• What this task involves: The answer is all of the data, repeated exactly.

━━ Data for review ━━

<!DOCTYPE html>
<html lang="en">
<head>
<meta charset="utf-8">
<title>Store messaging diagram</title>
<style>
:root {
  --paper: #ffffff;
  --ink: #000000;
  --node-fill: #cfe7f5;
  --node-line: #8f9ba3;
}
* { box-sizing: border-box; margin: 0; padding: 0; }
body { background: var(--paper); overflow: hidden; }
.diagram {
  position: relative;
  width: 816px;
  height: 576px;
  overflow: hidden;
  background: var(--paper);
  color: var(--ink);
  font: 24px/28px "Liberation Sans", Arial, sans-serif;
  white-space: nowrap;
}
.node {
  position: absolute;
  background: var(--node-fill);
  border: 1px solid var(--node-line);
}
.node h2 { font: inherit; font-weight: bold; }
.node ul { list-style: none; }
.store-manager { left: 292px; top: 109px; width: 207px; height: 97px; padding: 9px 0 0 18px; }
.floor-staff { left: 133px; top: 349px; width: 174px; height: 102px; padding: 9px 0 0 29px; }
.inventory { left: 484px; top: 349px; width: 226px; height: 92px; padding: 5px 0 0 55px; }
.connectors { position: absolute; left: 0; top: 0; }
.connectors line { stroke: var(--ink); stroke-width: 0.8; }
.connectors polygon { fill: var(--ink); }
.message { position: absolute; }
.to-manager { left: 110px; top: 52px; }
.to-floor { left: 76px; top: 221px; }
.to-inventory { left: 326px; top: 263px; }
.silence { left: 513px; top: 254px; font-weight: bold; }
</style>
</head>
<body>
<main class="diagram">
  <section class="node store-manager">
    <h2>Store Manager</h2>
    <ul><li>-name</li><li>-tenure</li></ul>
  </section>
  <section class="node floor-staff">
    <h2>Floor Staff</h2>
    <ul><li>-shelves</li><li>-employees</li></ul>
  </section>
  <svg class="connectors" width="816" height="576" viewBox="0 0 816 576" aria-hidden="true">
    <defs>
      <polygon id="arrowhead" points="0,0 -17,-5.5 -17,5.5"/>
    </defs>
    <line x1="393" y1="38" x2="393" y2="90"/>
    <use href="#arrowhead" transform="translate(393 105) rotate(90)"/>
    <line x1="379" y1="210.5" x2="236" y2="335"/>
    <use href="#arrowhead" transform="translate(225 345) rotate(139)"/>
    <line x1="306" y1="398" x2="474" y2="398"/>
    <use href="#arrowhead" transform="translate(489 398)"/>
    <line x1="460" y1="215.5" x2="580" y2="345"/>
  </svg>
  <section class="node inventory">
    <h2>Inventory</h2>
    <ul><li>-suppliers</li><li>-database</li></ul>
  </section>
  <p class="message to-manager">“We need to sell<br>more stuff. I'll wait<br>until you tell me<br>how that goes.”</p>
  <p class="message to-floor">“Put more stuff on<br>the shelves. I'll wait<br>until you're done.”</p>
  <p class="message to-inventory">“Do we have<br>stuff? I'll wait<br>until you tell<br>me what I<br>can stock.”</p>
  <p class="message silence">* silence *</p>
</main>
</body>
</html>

━━━

• Exercise response:
<!DOCTYPE html>
<html lang="en">
<head>
<meta charset="utf-8">
<title>Store messaging diagram</title>
<style>
:root {
  --paper: #ffffff;
  --ink: #000000;
  --node-fill: #cfe7f5;
  --node-line: #8f9ba3;
}
* { box-sizing: border-box; margin: 0; padding: 0; }
body { background: var(--paper); overflow: hidden; }
.diagram {
  position: relative;
  width: 816px;
  height: 576px;
  overflow: hidden;
  background: var(--paper);
  color: var(--ink);
  font: 24px/28px "Liberation Sans", Arial, sans-serif;
  white-space: nowrap;
}
.node {
  position: absolute;
  background: var(--node-fill);
  border: 1px solid var(--node-line);
}
.node h2 { font: inherit; font-weight: bold; }
.node ul { list-style: none; }
.store-manager { left: 292px; top: 109px; width: 207px; height: 97px; padding: 9px 0 0 18px; }
.floor-staff { left: 133px; top: 349px; width: 174px; height: 102px; padding: 9px 0 0 29px; }
.inventory { left: 484px; top: 349px; width: 226px; height: 92px; padding: 5px 0 0 55px; }
.connectors { position: absolute; left: 0; top: 0; }
.connectors line { stroke: var(--ink); stroke-width: 0.8; }
.connectors polygon { fill: var(--ink); }
.message { position: absolute; }
.to-manager { left: 110px; top: 52px; }
.to-floor { left: 76px; top: 221px; }
.to-inventory { left: 326px; top: 263px; }
.silence { left: 513px; top: 254px; font-weight: bold; }
</style>
</head>
<body>
<main class="diagram">
  <section class="node store-manager">
    <h2>Store Manager</h2>
    <ul><li>-name</li><li>-tenure</li></ul>
  </section>
  <section class="node floor-staff">
    <h2>Floor Staff</h2>
    <ul><li>-shelves</li><li>-employees</li></ul>
  </section>
  <svg class="connectors" width="816" height="576" viewBox="0 0 816 576" aria-hidden="true">
    <defs>
      <polygon id="arrowhead" points="0,0 -17,-5.5 -17,5.5"/>
    </defs>
    <line x1="393" y1="38" x2="393" y2="90"/>
    <use href="#arrowhead" transform="translate(393 105) rotate(90)"/>
    <line x1="379" y1="210.5" x2="236" y2="335"/>
    <use href="#arrowhead" transform="translate(225 345) rotate(139)"/>
    <line x1="306" y1="398" x2="474" y2="398"/>
    <use href="#arrowhead" transform="translate(489 398)"/>
    <line x1="460" y1="215.5" x2="580" y2="345"/>
  </svg>
  <section class="node inventory">
    <h2>Inventory</h2>
    <ul><li>-suppliers</li><li>-database</li></ul>
  </section>
  <p class="message to-manager">“We need to sell<br>more stuff. I'll wait<br>until you tell me<br>how that goes.”</p>
  <p class="message to-floor">“Put more stuff on<br>the shelves. I'll wait<br>until you're done.”</p>
  <p class="message to-inventory">“Do we have<br>stuff? I'll wait<br>until you tell<br>me what I<br>can stock.”</p>
  <p class="message silence">* silence *</p>
</main>
</body>
</html>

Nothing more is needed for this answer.